The missions themselves are quite satisfying, requiring a bit of thought unless you are going on a Rambo murder spree. Much like real-world sniping you need to observe your targets, their patterns, and most importantly, their visibility to others. This is where Sniper Ghost Warrior Contracts starts to reveal its underlying gameplay roots in that the enemies are positioned in such a way you need to find the puzzle-like solution of what order to take them out so no other enemy is alerted when another drops. This includes body discovery since you seldom have time to hide a body when you are killing from hundreds of yards away. But even when a soldier is alerted you still have fun sandbox ways to distract or divert them. There are endless ways to play this game and none of them are wrong as long as you stay alive and get paid.
Technically speaking, Sniper Ghost Warrior Contracts looks really nice. This is one of the first games I’ve played on my new PC gaming rig with an RTX2080ti card, and while it doesn’t use half of what this card can deliver it still pushed out consistent 60fps at 4K resolutions. The open-world level designs is fantastic, the weapon models look good, there is excellent lighting and shadows and the interface and HUD is thoughtfully laid out and non-invasive. Going between night missions and that blinding white map/menu screen can be hell on your retinas. Special shout out to the bullet-cam that rewards your perfect shot with a satisfying slow-mo journey from barrel to target that never gets old. It’s been done in other games but just seems extra-cool in this one. The audio is also good despite the game’s tendency to repeat certain bits of com chatter. Environmental sounds, weapons’ effects, and the underlying soundtrack all complement the experience and add real-world immersion to the game.
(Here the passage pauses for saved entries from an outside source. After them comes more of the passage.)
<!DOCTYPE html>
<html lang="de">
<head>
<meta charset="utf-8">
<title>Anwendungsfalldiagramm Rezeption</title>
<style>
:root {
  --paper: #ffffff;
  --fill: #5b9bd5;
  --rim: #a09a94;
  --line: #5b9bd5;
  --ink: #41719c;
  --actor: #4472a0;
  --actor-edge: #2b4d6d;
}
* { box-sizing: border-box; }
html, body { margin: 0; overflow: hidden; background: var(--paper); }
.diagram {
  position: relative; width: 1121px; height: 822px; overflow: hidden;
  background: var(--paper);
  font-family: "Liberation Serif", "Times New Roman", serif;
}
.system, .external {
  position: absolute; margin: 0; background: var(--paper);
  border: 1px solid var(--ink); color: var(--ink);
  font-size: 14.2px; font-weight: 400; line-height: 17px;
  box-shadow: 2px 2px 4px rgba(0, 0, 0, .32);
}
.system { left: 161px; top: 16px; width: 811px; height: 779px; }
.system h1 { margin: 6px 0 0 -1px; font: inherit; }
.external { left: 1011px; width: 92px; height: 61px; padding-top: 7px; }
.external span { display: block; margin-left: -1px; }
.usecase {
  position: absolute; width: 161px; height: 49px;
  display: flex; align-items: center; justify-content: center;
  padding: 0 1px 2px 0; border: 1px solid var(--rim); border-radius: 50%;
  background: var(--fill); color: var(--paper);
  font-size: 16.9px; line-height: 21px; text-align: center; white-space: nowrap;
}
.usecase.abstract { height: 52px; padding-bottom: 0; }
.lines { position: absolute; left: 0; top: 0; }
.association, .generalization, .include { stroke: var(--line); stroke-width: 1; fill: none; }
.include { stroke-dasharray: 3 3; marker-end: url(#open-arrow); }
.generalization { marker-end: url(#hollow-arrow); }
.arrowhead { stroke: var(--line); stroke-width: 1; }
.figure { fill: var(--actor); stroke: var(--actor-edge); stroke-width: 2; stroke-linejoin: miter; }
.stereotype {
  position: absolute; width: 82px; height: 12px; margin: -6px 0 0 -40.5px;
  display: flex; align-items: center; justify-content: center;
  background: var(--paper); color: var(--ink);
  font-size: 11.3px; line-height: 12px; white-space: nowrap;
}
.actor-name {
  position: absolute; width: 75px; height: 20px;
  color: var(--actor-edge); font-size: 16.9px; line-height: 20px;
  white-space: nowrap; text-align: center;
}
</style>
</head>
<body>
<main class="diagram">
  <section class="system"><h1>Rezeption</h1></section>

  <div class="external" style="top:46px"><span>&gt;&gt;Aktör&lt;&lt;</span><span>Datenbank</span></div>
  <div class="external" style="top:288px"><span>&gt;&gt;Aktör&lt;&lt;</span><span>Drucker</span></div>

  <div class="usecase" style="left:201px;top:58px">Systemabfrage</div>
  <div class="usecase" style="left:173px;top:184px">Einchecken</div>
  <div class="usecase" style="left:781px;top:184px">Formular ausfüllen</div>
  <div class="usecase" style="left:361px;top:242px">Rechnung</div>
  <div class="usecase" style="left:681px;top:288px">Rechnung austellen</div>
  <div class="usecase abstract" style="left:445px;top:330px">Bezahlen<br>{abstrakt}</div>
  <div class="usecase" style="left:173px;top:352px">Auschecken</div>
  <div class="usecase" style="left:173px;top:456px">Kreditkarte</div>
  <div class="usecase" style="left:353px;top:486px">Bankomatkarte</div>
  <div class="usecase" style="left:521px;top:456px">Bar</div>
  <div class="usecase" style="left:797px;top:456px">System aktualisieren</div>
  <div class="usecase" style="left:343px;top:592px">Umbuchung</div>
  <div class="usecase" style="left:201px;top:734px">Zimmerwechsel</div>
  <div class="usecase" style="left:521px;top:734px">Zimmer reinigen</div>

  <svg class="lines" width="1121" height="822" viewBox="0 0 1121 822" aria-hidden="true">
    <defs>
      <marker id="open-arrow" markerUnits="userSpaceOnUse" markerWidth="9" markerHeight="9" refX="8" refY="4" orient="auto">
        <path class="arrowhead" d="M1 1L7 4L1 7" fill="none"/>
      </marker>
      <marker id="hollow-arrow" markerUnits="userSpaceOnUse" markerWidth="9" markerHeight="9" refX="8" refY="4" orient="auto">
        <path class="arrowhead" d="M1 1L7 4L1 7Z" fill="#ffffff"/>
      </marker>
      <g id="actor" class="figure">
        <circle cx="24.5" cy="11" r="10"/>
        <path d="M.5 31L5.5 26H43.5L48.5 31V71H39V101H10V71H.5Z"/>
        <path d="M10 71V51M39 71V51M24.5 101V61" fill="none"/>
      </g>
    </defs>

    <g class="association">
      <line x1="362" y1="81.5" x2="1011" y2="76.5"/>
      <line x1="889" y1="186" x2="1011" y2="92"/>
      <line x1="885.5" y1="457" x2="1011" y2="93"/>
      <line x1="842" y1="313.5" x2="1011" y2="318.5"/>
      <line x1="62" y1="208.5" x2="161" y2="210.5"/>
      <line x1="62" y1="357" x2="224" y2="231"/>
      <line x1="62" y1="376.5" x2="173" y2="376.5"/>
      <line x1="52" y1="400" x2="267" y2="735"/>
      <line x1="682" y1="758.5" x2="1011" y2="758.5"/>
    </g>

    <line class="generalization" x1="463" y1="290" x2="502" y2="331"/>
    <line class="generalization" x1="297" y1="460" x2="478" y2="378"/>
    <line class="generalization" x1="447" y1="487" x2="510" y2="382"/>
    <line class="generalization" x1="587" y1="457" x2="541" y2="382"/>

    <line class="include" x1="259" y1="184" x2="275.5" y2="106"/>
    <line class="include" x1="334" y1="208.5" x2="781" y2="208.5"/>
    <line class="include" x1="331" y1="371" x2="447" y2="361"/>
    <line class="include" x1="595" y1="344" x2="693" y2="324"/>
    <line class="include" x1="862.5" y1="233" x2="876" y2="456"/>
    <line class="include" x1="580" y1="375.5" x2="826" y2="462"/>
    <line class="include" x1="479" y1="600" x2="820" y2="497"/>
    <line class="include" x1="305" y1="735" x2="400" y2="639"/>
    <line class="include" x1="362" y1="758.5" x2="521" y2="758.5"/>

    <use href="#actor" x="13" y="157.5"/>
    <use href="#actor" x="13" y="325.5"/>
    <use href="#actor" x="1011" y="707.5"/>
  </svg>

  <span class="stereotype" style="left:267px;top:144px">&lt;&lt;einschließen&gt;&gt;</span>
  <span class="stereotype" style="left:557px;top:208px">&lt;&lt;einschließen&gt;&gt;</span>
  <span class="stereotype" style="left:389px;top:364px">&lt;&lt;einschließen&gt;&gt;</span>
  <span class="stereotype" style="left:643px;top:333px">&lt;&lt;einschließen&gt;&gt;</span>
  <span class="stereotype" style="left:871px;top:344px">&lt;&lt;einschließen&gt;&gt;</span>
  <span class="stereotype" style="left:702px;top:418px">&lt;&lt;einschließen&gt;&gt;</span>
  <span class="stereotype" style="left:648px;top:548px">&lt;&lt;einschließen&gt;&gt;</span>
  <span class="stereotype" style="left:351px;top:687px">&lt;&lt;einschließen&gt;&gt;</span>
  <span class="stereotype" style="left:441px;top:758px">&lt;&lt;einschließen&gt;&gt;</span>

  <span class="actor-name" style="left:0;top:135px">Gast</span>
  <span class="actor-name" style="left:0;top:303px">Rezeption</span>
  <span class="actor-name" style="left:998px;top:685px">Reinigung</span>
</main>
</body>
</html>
Sniper Ghost Warrior Contracts is certainly one of the better sniping games out there. The future-tech gadgets and the mask that can auto-correct for wind and elevation are fun gimmicks that keep the game entertaining while eliminating all the real-world considerations that are far from fun. I appreciated the open-world design that lets you consume the content at your own pace, in your own order, often even stumbling onto a new mission creating this dynamic experience that is unique for each player. Expect no less than 20 hours to fully complete this game, and you’ll enjoy every minute of it.